# EXERCISE DESCRIPTION:
Copy out every line of the data that has the word "none" somewhere in it.

Items from a dataset
--- START ---

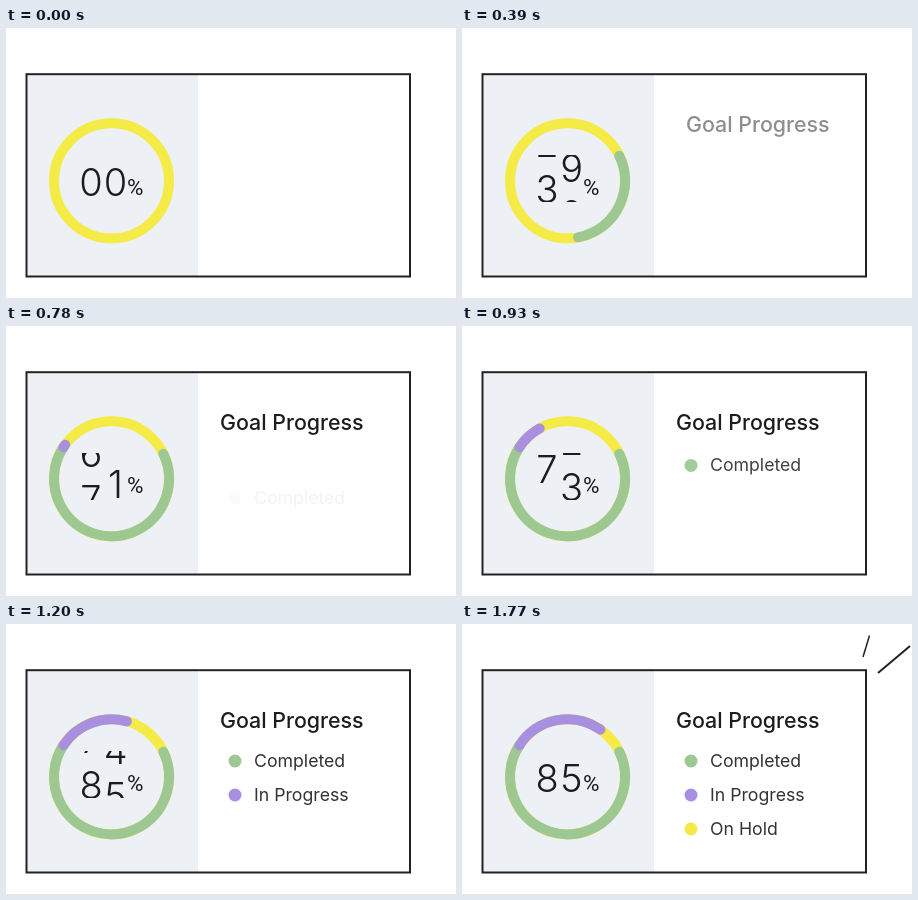
An HTML page for the animation above (1950 ms loop, 450 by 270 pixels).

```html
<!DOCTYPE html>
<html lang="en">
<head>
<meta charset="utf-8">
<title>Goal Progress</title>
<style>
  html, body { margin: 0; width: 100%; height: 100%; overflow: hidden; background: #fff; }
  svg { display: block; width: 450px; height: 270px; font-family: Inter, Roboto, sans-serif; }

  .anim { animation: 1950ms linear infinite both; }
  .arc { fill: none; stroke-width: 10; stroke-linecap: round; }
  .title { font-size: 21.4px; font-weight: 500; fill: #1c1c1e; animation-name: slide, fade; }
  .item { font-size: 17.7px; fill: #333; }
  .digits { font-size: 38px; font-weight: 300; fill: #1c1c1e; text-anchor: middle; }
  .percent { font: 22.5px Roboto, sans-serif; fill: #1c1c1e; }
  .spark { stroke: #222; animation-name: spark; }

  .green { animation-name: green; }
  .purple { animation-name: purple; }
  .tens { animation-name: tens; }
  .ones { animation-name: ones; }
  .first { animation-name: first; }
  .second { animation-name: second; }
  .third { animation-name: third; }

  @keyframes slide {
    0%, 4.615% { transform: translateX(40px); animation-timing-function: cubic-bezier(.333, .667, .667, 1); }
    35.385%, 100% { transform: none; }
  }
  @keyframes fade {
    0%, 4.615% { opacity: 0; }
    35.385%, 100% { opacity: 1; }
  }
  @keyframes green {
    0%, 6.154% { stroke-dasharray: 0 720; visibility: hidden; }
    37.69%, 100% { stroke-dasharray: 239.3 720; visibility: visible; }
  }
  @keyframes purple {
    0%, 39.08% { stroke-dasharray: 0 720; visibility: hidden; }
    67.69%, 100% { stroke-dasharray: 91.6 720; visibility: visible; }
  }
  /* one digit is 46px tall: 8 steps for the tens, 25 for the ones */
  @keyframes tens {
    0% { transform: none; animation-timing-function: cubic-bezier(.335, 0, .192, 1); }
    75.64%, 100% { transform: translateY(-368px); }
  }
  @keyframes ones {
    0% { transform: none; animation-timing-function: cubic-bezier(.335, 0, .192, 1); }
    73.85%, 100% { transform: translateY(-1150px); }
  }
  @keyframes first {
    0%, 39.74% { opacity: 0; transform: translateY(37px); animation-timing-function: cubic-bezier(.333, .667, .667, 1); }
    50.51%, 100% { opacity: 1; transform: none; }
  }
  @keyframes second {
    0%, 52.31% { opacity: 0; transform: translateY(13px); animation-timing-function: cubic-bezier(.333, .667, .667, 1); }
    61.03%, 100% { opacity: 1; transform: none; }
  }
  @keyframes third {
    0%, 64.1% { opacity: 0; transform: translateY(7px); animation-timing-function: cubic-bezier(.333, .667, .667, 1); }
    74.36%, 100% { opacity: 1; transform: none; }
  }
  @keyframes spark {
    0%, 76.92% { stroke-dasharray: 0 2; }
    90.77%, 100% { stroke-dasharray: 1 2; }
  }
</style>
</head>
<body>
<svg viewBox="0 0 450 270">
  <clipPath id="window"><rect x="70" y="127" width="52" height="46.5"/></clipPath>

  <rect x="20" y="46" width="172" height="202" fill="#edf0f5"/>
  <rect x="20.5" y="46.2" width="383.5" height="202.3" fill="none" stroke="#222" stroke-width="2"/>

  <g transform="translate(105.5 152.8)">
    <circle class="arc" r="57.5" stroke="#f5eb46"/>
    <circle class="arc anim green" r="57.5" pathLength="360" stroke="#9dc892" transform="rotate(-25.9)"/>
    <circle class="arc anim purple" r="57.5" pathLength="360" stroke="#a98fdf" transform="rotate(213.4)"/>
  </g>

  <g class="digits" clip-path="url(#window)">
    <g class="anim tens" data-x="85" data-last="8"></g>
    <g class="anim ones" data-x="109.6" data-last="25"></g>
  </g>
  <text class="percent" x="121" y="167">%</text>

  <text class="anim title" x="214" y="103.5">Goal Progress</text>
  <g class="anim item first">
    <circle cx="229" cy="137" r="6.5" fill="#9dc892"/>
    <text x="248" y="143">Completed</text>
  </g>
  <g class="anim item second">
    <circle cx="229" cy="171" r="6.5" fill="#a98fdf"/>
    <text x="248" y="177">In Progress</text>
  </g>
  <g class="anim item third">
    <circle cx="229" cy="205" r="6.5" fill="#f5eb46"/>
    <text x="248" y="211">On Hold</text>
  </g>

  <path class="anim spark" d="M401 33L407.5 11.5" pathLength="1" stroke-width="1.5"/>
  <path class="anim spark" d="M416 49L448 22" pathLength="1" stroke-width="2"/>
</svg>
<script>
  const PITCH = 46, BASELINE = 168;

  for (const column of document.querySelectorAll("[data-last]")) {
    for (let i = 0; i <= column.dataset.last; i++) {
      const digit = document.createElementNS("http://www.w3.org/2000/svg", "text");
      digit.setAttribute("x", column.dataset.x);
      digit.setAttribute("y", BASELINE + i * PITCH);
      digit.textContent = i % 10;
      column.append(digit);
    }
  }
</script>
</body>
</html>
```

--- END ---

# RESPONSE TO THE TASK:
  .arc { fill: none; stroke-width: 10; stroke-linecap: round; }
    35.385%, 100% { transform: none; }
    0% { transform: none; animation-timing-function: cubic-bezier(.335, 0, .192, 1); }
    0% { transform: none; animation-timing-function: cubic-bezier(.335, 0, .192, 1); }
    50.51%, 100% { opacity: 1; transform: none; }
    61.03%, 100% { opacity: 1; transform: none; }
    74.36%, 100% { opacity: 1; transform: none; }
  <rect x="20.5" y="46.2" width="383.5" height="202.3" fill="none" stroke="#222" stroke-width="2"/>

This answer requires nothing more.